The first round of the AFL Draft may have already come and gone, but Dylan Buckley believes those taken in the latter stages could be in for an even better experience than the top dogs.
The first round of the national draft was staged at Marvel Stadium last night, with the remainder of the national draft, the pre-season and rookie drafts to play out tonight and tomorrow morning.
Buckley was the special guest on Episode 3 of Sport Insights with Emageo, speaking about both of his draft experiences, first in the national draft as a teenager in 2011 and then in 2017 when he was taken by Greater Western Sydney in the rookie draft.

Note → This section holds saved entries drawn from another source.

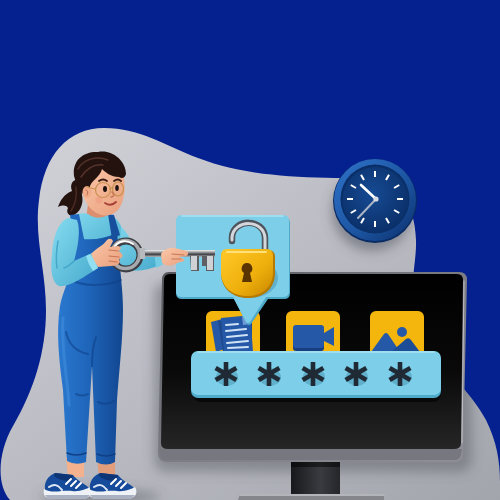
<!DOCTYPE html>
<html lang="en">
<head>
<meta charset="utf-8">
<title>Password security illustration</title>
<style>
:root {
  --navy: #05208f;
  --sky: #7dcfe9;
  --sky-dark: #4fa9c9;
  --yellow: #f4b50c;
  --yellow-dark: #c98a00;
  --icon-blue: #2559a8;
  --ink: #1f2a35;
  --hair: #24120f;
  --skin: #f6b999;
  --skin-shade: #dc8f6f;
}
html, body { margin: 0; width: 500px; height: 500px; overflow: hidden; background: var(--navy); }
svg { display: block; }
.backdrop { fill: var(--navy); }
.sky { fill: var(--sky); }
.sky-edge { fill: var(--sky-dark); }
.yellow { fill: var(--yellow); }
.yellow-edge { fill: var(--yellow-dark); }
.icon { fill: var(--icon-blue); }
.hair { fill: var(--hair); }
.skin { fill: url(#skin); }
.line { fill: none; stroke-linecap: round; stroke-linejoin: round; }
.fold { stroke: #0d3f86; stroke-width: 2; opacity: .55; }
.star { stroke: var(--ink); stroke-width: 4.6; stroke-linecap: butt; }
</style>
</head>
<body>
<svg width="500" height="500" viewBox="0 0 500 500" role="img" aria-label="Woman holding a key to an open padlock in front of a computer with a password field">
  <defs>
    <linearGradient id="wall" x1="0" y1="0" x2="1" y2="1">
      <stop offset="0" stop-color="#d3d4da"/><stop offset=".4" stop-color="#bfc0c7"/><stop offset="1" stop-color="#a3a5ad"/>
    </linearGradient>
    <linearGradient id="screen" x1="0" y1="0" x2="0" y2="1">
      <stop offset="0" stop-color="#000"/><stop offset=".55" stop-color="#090909"/><stop offset="1" stop-color="#262626"/>
    </linearGradient>
    <linearGradient id="frame" x1="0" y1="0" x2="1" y2="1">
      <stop offset="0" stop-color="#55565c"/><stop offset=".5" stop-color="#7c7d84"/><stop offset="1" stop-color="#8f9097"/>
    </linearGradient>
    <linearGradient id="stand" x1="0" y1="0" x2="1" y2="0">
      <stop offset="0" stop-color="#17181b"/><stop offset=".6" stop-color="#3a3b40"/><stop offset="1" stop-color="#25262a"/>
    </linearGradient>
    <linearGradient id="denim" x1="0" y1="0" x2="1" y2="0">
      <stop offset="0" stop-color="#2a78cf"/><stop offset=".45" stop-color="#1f66bb"/><stop offset="1" stop-color="#124690"/>
    </linearGradient>
    <linearGradient id="sleeve" x1="0" y1="0" x2="1" y2="1">
      <stop offset="0" stop-color="#86dcf0"/><stop offset="1" stop-color="#45a9cc"/>
    </linearGradient>
    <linearGradient id="skin" x1="0" y1="0" x2="1" y2="1">
      <stop offset="0" stop-color="#fbc8a9"/><stop offset="1" stop-color="#e99f7d"/>
    </linearGradient>
    <linearGradient id="steel" x1="0" y1="0" x2="0" y2="1">
      <stop offset="0" stop-color="#f4f4f4"/><stop offset=".45" stop-color="#77787c"/><stop offset=".6" stop-color="#38393d"/><stop offset="1" stop-color="#b9babd"/>
    </linearGradient>
    <linearGradient id="brass" x1="0" y1="0" x2="1" y2="1">
      <stop offset="0" stop-color="#ffc928"/><stop offset=".6" stop-color="#eeaf0c"/><stop offset="1" stop-color="#c78600"/>
    </linearGradient>
    <radialGradient id="dial" cx=".45" cy=".4" r=".65">
      <stop offset="0" stop-color="#164a94"/><stop offset="1" stop-color="#0a2e66"/>
    </radialGradient>
    <linearGradient id="rim" x1="0" y1="0" x2="1" y2="1">
      <stop offset="0" stop-color="#2f73c9"/><stop offset=".6" stop-color="#1b539f"/><stop offset="1" stop-color="#0b2f6b"/>
    </linearGradient>
    <filter id="soft" x="-30%" y="-30%" width="160%" height="160%"><feGaussianBlur stdDeviation="6"/></filter>
    <clipPath id="blob-clip"><use href="#blob"/></clipPath>
    <path id="blob" d="M10 500C-4 484-2 452 13 426C34 390 46 352 46 310C46 270 34 238 39 200C44 155 68 128 104 128C140 128 166 146 198 158C240 174 284 177 335 178H372C402 182 415 208 416 240C417 268 404 296 424 335C444 372 470 390 486 420C497 442 500 462 500 482V500Z"/>
    <g id="asterisk">
      <path class="star" d="M0-12V12"/>
      <path class="star" d="M0-12V12" transform="rotate(60)"/>
      <path class="star" d="M0-12V12" transform="rotate(120)"/>
    </g>
    <g id="tile">
      <rect class="yellow-edge" y="2" width="54" height="54" rx="6"/>
      <rect class="yellow" width="54" height="54" rx="6"/>
    </g>
    <path id="tick" d="M375 171V177" stroke="#fff" stroke-width="2"/>
    <g id="shoe">
      <path d="M1 489C0 482 4 476 11 473L29 475C33 481 42 484 46 489L45 496H2Z" fill="#164a9b"/>
      <path d="M11 473L29 475L27 480C20 482 14 479 10 476Z" fill="#0d3475"/>
      <path class="line" d="M22 484L27 479M27 486L32 481M32 488L37 483" stroke="#fff" stroke-width="2"/>
      <path class="line" d="M5 487C10 484 13 484 18 490" stroke="#dfe8f4" stroke-width="2"/>
      <path d="M0 489C8 494 18 490 28 491C36 492 42 489 46 487C49 492 47 497 42 498H4C0 497-1 493 0 489Z" fill="#eef1f5"/>
      <path d="M1 495H46L42 499H4Z" fill="#aab2c2"/>
    </g>
  </defs>

  <rect class="backdrop" width="500" height="500"/>
  <use href="#blob" fill="url(#wall)"/>

  <g id="wall-shadows" clip-path="url(#blob-clip)" fill="#555861" filter="url(#soft)">
    <circle cx="372" cy="211" r="40" opacity=".55"/>
    <rect x="154" y="282" width="318" height="190" rx="12" opacity=".45"/>
    <ellipse cx="100" cy="497" rx="60" ry="7" opacity=".5"/>
  </g>

  <g id="clock">
    <circle cx="375" cy="201" r="42" fill="#0a2c66"/>
    <circle cx="375" cy="200" r="41" fill="url(#rim)"/>
    <circle cx="375" cy="199" r="34.5" fill="#0a2f68"/>
    <circle cx="375.500" cy="200" r="33" fill="url(#dial)"/>
    <g id="hour-marks">
      <use href="#tick"/>
      <use href="#tick" transform="rotate(30 375 199)"/>
      <use href="#tick" transform="rotate(60 375 199)"/>
      <use href="#tick" transform="rotate(90 375 199)"/>
      <use href="#tick" transform="rotate(120 375 199)"/>
      <use href="#tick" transform="rotate(150 375 199)"/>
      <use href="#tick" transform="rotate(180 375 199)"/>
      <use href="#tick" transform="rotate(210 375 199)"/>
      <use href="#tick" transform="rotate(240 375 199)"/>
      <use href="#tick" transform="rotate(270 375 199)"/>
      <use href="#tick" transform="rotate(300 375 199)"/>
      <use href="#tick" transform="rotate(330 375 199)"/>
    </g>
    <path class="line" d="M376 199L361 185" stroke="#fff" stroke-width="2.600"/>
    <path class="line" d="M377 198L358 218" stroke="#a9b4c4" stroke-width="2"/>
    <circle cx="376" cy="199" r="2.600" fill="#d8dde5"/>
  </g>

  <g id="monitor">
    <path d="M291 458H340V497H291Z" fill="url(#stand)"/>
    <path d="M240 494H384V500H238Z" fill="#85868c"/>
    <path d="M240 494H384L385 496H239Z" fill="#b4b5ba"/>
    <path d="M291 462H340V467H291Z" fill="#000" opacity=".5"/>
    <path d="M169 272H459Q467 272 467 280L463 454Q462 462 454 462H167Q158 462 158 453L162 280Q162 272 169 272Z" fill="url(#frame)"/>
    <path d="M170 274H457Q463 274 463 280L461 443Q461 449 454 449H168Q161 449 161 443L164 280Q164 274 170 274Z" fill="url(#screen)"/>
    <path d="M160 449H462L461 455Q460 460 454 460H167Q160 460 160 453Z" fill="#77787f"/>
    <path class="line" d="M464 281L462 443" stroke="#bfc0c5" stroke-width="1"/>
  </g>

  <g id="app-tiles">
    <g id="documents-tile">
      <use href="#tile" x="206" y="311"/>
      <path class="icon" d="M211 322L226 318L233 346L216 352Z"/>
      <path d="M218 321L240 317L252 321L252 352H223Z" fill="#1d488c"/>
      <path class="icon" d="M221 318L242 316L251 324L253 352H224Z"/>
      <path d="M242 316L251 324L243 325Z" fill="#6f9ad4"/>
      <path class="line" d="M226 325L238 324M226 331L246 329M227 337L247 335M227 343L248 341M228 348L248 347" stroke="#cfe2f6" stroke-width="2"/>
    </g>
    <g id="video-tile">
      <use href="#tile" x="286" y="311"/>
      <rect x="293" y="327" width="31" height="24" rx="3" fill="#173f80"/>
      <rect class="icon" x="293" y="325" width="31" height="23" rx="3"/>
      <path class="icon" d="M324 333L334 327V346L324 341Z"/>
    </g>
    <g id="gallery-tile">
      <use href="#tile" x="370" y="311"/>
      <circle class="icon" cx="402" cy="332" r="5"/>
      <path class="icon" d="M371 352L384 334Q386 332 388 334L400 352Z"/>
      <path d="M391 352L406 339Q409 337 411 340L420 352Z" fill="#1d4d97"/>
    </g>
  </g>

  <g id="password-field">
    <rect x="193" y="358" width="248" height="44" rx="8" fill="#000" opacity=".6"/>
    <rect class="sky-edge" x="191" y="354" width="250" height="44" rx="7"/>
    <rect class="sky" x="191" y="351" width="250" height="44" rx="7"/>
    <path class="line" d="M198 352H434" stroke="#a9e4f5" stroke-width="1.500"/>
    <g fill="#4d9dba" opacity=".6">
      <ellipse cx="227" cy="377" rx="11" ry="9"/><ellipse cx="270" cy="377" rx="11" ry="9"/><ellipse cx="314" cy="377" rx="11" ry="9"/><ellipse cx="357" cy="377" rx="11" ry="9"/><ellipse cx="401" cy="377" rx="11" ry="9"/>
    </g>
    <use href="#asterisk" x="226" y="374"/>
    <use href="#asterisk" x="269" y="374"/>
    <use href="#asterisk" x="313" y="374"/>
    <use href="#asterisk" x="356" y="374"/>
    <use href="#asterisk" x="400" y="374"/>
  </g>

  <g id="speech-bubble">
    <path class="sky-edge" d="M182 217H284Q290 217 290 223V293Q290 299 284 299H268L251 324Q249 326 247 324L234 299H182Q176 299 176 293V223Q176 217 182 217Z"/>
    <path class="sky" d="M182 215H283Q289 215 289 221V291Q289 297 283 297H266L250 322Q248 324 246 322L233 297H182Q176 297 176 291V221Q176 215 182 215Z"/>
    <path class="line" d="M182 216H283" stroke="#a9e4f5" stroke-width="1.500"/>
  </g>

  <g id="padlock">
    <ellipse cx="250" cy="278" rx="28" ry="20" fill="#3c8caa" opacity=".45"/>
    <path class="line" d="M265 256V238C265 218 233 218 232 237V241" stroke="#4f555c" stroke-width="6.500"/>
    <path class="line" d="M265 254V238C264 219 234 219 232 237V240" stroke="#d4d8dc" stroke-width="3"/>
    <path d="M227 250H268Q275 250 275 257V273C275 290 262 298 248 298C232 298 221 288 221 273V257Q221 250 227 250Z" fill="#b57a00"/>
    <path d="M227 249H267Q273 249 273 256V272C273 288 261 296 247 296C232 296 221 287 221 272V256Q221 249 227 249Z" fill="url(#brass)"/>
    <path class="line" d="M227 252H266" stroke="#ffe07a" stroke-width="2"/>
    <path d="M247 263A5.500 5.500 0 0 1 250 273L252 282H242L244 273A5.500 5.500 0 0 1 247 263Z" fill="#5b3500"/>
  </g>

  <g id="woman">
    <g id="shoes">
      <path d="M66 458H84V477H68Z" fill="#f3b18d"/>
      <path d="M97 458H115V477H99Z" fill="#e29e7b"/>
      <use href="#shoe" x="44"/>
      <use href="#shoe" x="89"/>
    </g>
    <g id="ponytail">
      <path class="hair" d="M81 181C74 177 69 184 72 191C64 194 60 201 58 207C63 205 66 205 68 208C66 212 68 215 72 216C80 213 84 204 82 195Z"/>
      <path class="line" d="M76 187C77 196 75 205 71 211" stroke="#4a2a22" stroke-width="1.500"/>
    </g>
    <g id="far-arm">
      <path d="M113 222C121 224 128 233 134 247L157 252L161 264C148 271 133 273 123 268L110 250Z" fill="url(#sleeve)"/>
      <path d="M154 251L163 253L164 264L156 268Z" fill="#74cce4"/>
    </g>
    <path id="neck" d="M88 204H108V222Q98 228 86 220Z" fill="var(--skin-shade)"/>
    <path id="shirt" d="M72 216Q81 212 88 214Q98 221 108 215Q117 217 121 226L119 263H65L62 230Z" fill="url(#sleeve)"/>
    <g id="overalls">
      <path d="M72 236Q92 244 117 233L120 264C121 282 123 292 123 310C123 338 119 372 117 400L115 462Q106 467 96 462L92 366L86 462Q76 466 67 461L63 390C59 360 56 332 60 306C63 290 70 280 71 266Z" fill="url(#denim)"/>
      <path d="M70 215L79 214L84 239L73 240Z" fill="#2166bd"/>
      <path d="M108 214L114 215L120 235L112 239Z" fill="#174f9d"/>
      <path class="line fold" d="M92 366C92 354 93 345 96 337M71 280C84 287 108 286 121 280M76 394Q83 397 88 394M98 402Q106 406 114 401M66 332C69 346 78 352 88 354"/>
      <path class="line" d="M67 453Q76 457 86 453M97 454Q106 458 115 454" stroke="#103e85" stroke-width="1.500"/>
      <path class="line" d="M63 318C61 348 67 374 69 405" stroke="#4794e2" stroke-width="3" opacity=".45"/>
    </g>

    <g id="head">
      <path class="skin" d="M82 178C83 164 118 161 123 174C126 184 125 198 120 207C115 216 103 218 95 212C86 206 80 194 82 178Z"/>
      <path class="hair" d="M74 176C72 160 84 151 98 152C111 149 126 160 126 174C125 178 122 179 119 177C111 177 105 172 102 169C100 177 93 179 90 186L88 197C83 196 77 188 74 176Z"/>
      <path class="line" d="M78 169C84 158 98 156 108 160M81 177C87 168 94 164 103 165" stroke="#55332a" stroke-width="1.500"/>
      <ellipse cx="87" cy="192" rx="4.500" ry="6" fill="#f0ab89"/>
      <path class="line" d="M86 190Q89 191 87 195" stroke="#bd6e51" stroke-width="1"/>
      <path class="line" d="M99 181Q103 178 107 181M114 181Q118 178 121 181" stroke="#3a1c15" stroke-width="1.800"/>
      <ellipse cx="105" cy="189" rx="2" ry="3" fill="#1d1210"/>
      <ellipse cx="117" cy="188" rx="1.800" ry="3" fill="#1d1210"/>
      <g id="glasses" class="line" stroke="#c8914e" stroke-width="1.200">
        <circle cx="103" cy="190" r="7.500"/>
        <ellipse cx="118" cy="189" rx="5.500" ry="7"/>
        <path d="M95 189L87 187M110 189Q112 187 113 188"/>
      </g>
      <path class="line" d="M112 192Q116 196 111 197" stroke="#c87657" stroke-width="1.500"/>
      <path class="line" d="M105 203Q111 207 116 202" stroke="#a63f35" stroke-width="1.800"/>
      <circle cx="99" cy="200" r="3.500" fill="#ee8d75" opacity=".35"/>
    </g>

    <g id="key">
      <path d="M137 250H215V257H137Z" fill="url(#steel)"/>
      <path d="M190 256H199V271H191ZM202 256H214V271H206V266H202Z" fill="#5d5f64"/>
      <path d="M191 256H197V270H191ZM207 256H213V270H207Z" fill="#cfd1d4"/>
      <circle cx="126" cy="255" r="14" fill="none" stroke="#3d3f44" stroke-width="7"/>
      <circle cx="125.500" cy="254.500" r="14" fill="none" stroke="#a7a9ae" stroke-width="3.500"/>
      <path class="line" d="M114 248C117 241 126 239 133 244" stroke="#fff" stroke-width="1.800"/>
      <path d="M140 248H145V259H140Z" fill="#b8babe"/>
    </g>

    <g id="far-hand">
      <path class="skin" d="M161 254C165 248 172 247 179 249L187 251Q190 254 186 256L179 257L184 259Q185 262 180 262L173 265Q166 267 162 263Z"/>
      <path class="line" d="M172 254L184 255M172 259L181 259" stroke="#c87657" stroke-width="1.200"/>
    </g>
    <g id="near-arm">
      <path d="M68 218C58 222 53 237 52 255C50 270 52 283 59 286C68 288 84 277 98 268L92 253L74 261C78 247 81 230 77 220Z" fill="url(#sleeve)"/>
      <path d="M90 254Q95 259 98 268L93 271Q88 264 86 256Z" fill="#91dff1"/>
      <path class="line" d="M74 261C71 264 68 267 64 268M58 241C56 252 56 261 57 268" stroke="#349abe" stroke-width="1.500" opacity=".7"/>
      <path class="skin" d="M91 254C96 248 103 246 107 240Q111 237 113 241L110 247L118 246Q123 247 119 251L122 254Q124 257 119 259L120 262Q118 266 111 266L98 267Q94 261 91 254Z"/>
      <path class="line" d="M109 250L118 251M109 256L119 257M109 261L117 262" stroke="#c87657" stroke-width="1.200"/>
    </g>
  </g>
</svg>
</body>
</html>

Buckley explained how he had kept the possibility of heading to the Giants from his family, friends and fiance because he wasn’t sure it would come off.
On the day of the draft, he said he felt sick and kept checking his phone.
“I was looking for the Giants logo and saw it next to my name,” Buckley said. “To this day it gives me goosebumps. It was just the most incredible feeling. So I’m so excited for guys like that … in the rookie draft to experience that.
“I think that the draft night is best for those guys that don’t know – there’s a bit of a cloud. Because I think it means a lot more to them, it means a lot to everyone but it means a lot more when you’ve probably been worrying about it for your whole life. The top 10, they know they are going to go somewhere, it’s more just the angst of seeing where it is. Those guys that were in the position of not knowing, from my experience it was just absolutely incredible and they work really hard when they get in there because they know the opportunity might not have happened.”
Buckley was positive about both his time at the Blues and the Giants, managing 41 games over eight years in the AFL system.
The 26-year-old described leaving Carlton as a mutual break up, saying “we knew we weren’t right for each other any more.”
“The industry is harsh but I sort of do think at the end of the day we are blessed,” Buckley said. “We’re absolutely blessed to spend one day (or even) eight years in an AFL system. The game doesn’t really owe us anything.
“We are just passengers, we get to wear the jumpers and have our names on the list and do that for a living. It’s an opportunity that you can’t say no to and I’ll be forever grateful. I think I saw a stat that 0.03 of footballers get to play at the highest level. To say I’ve done that eight years is incredible to say.”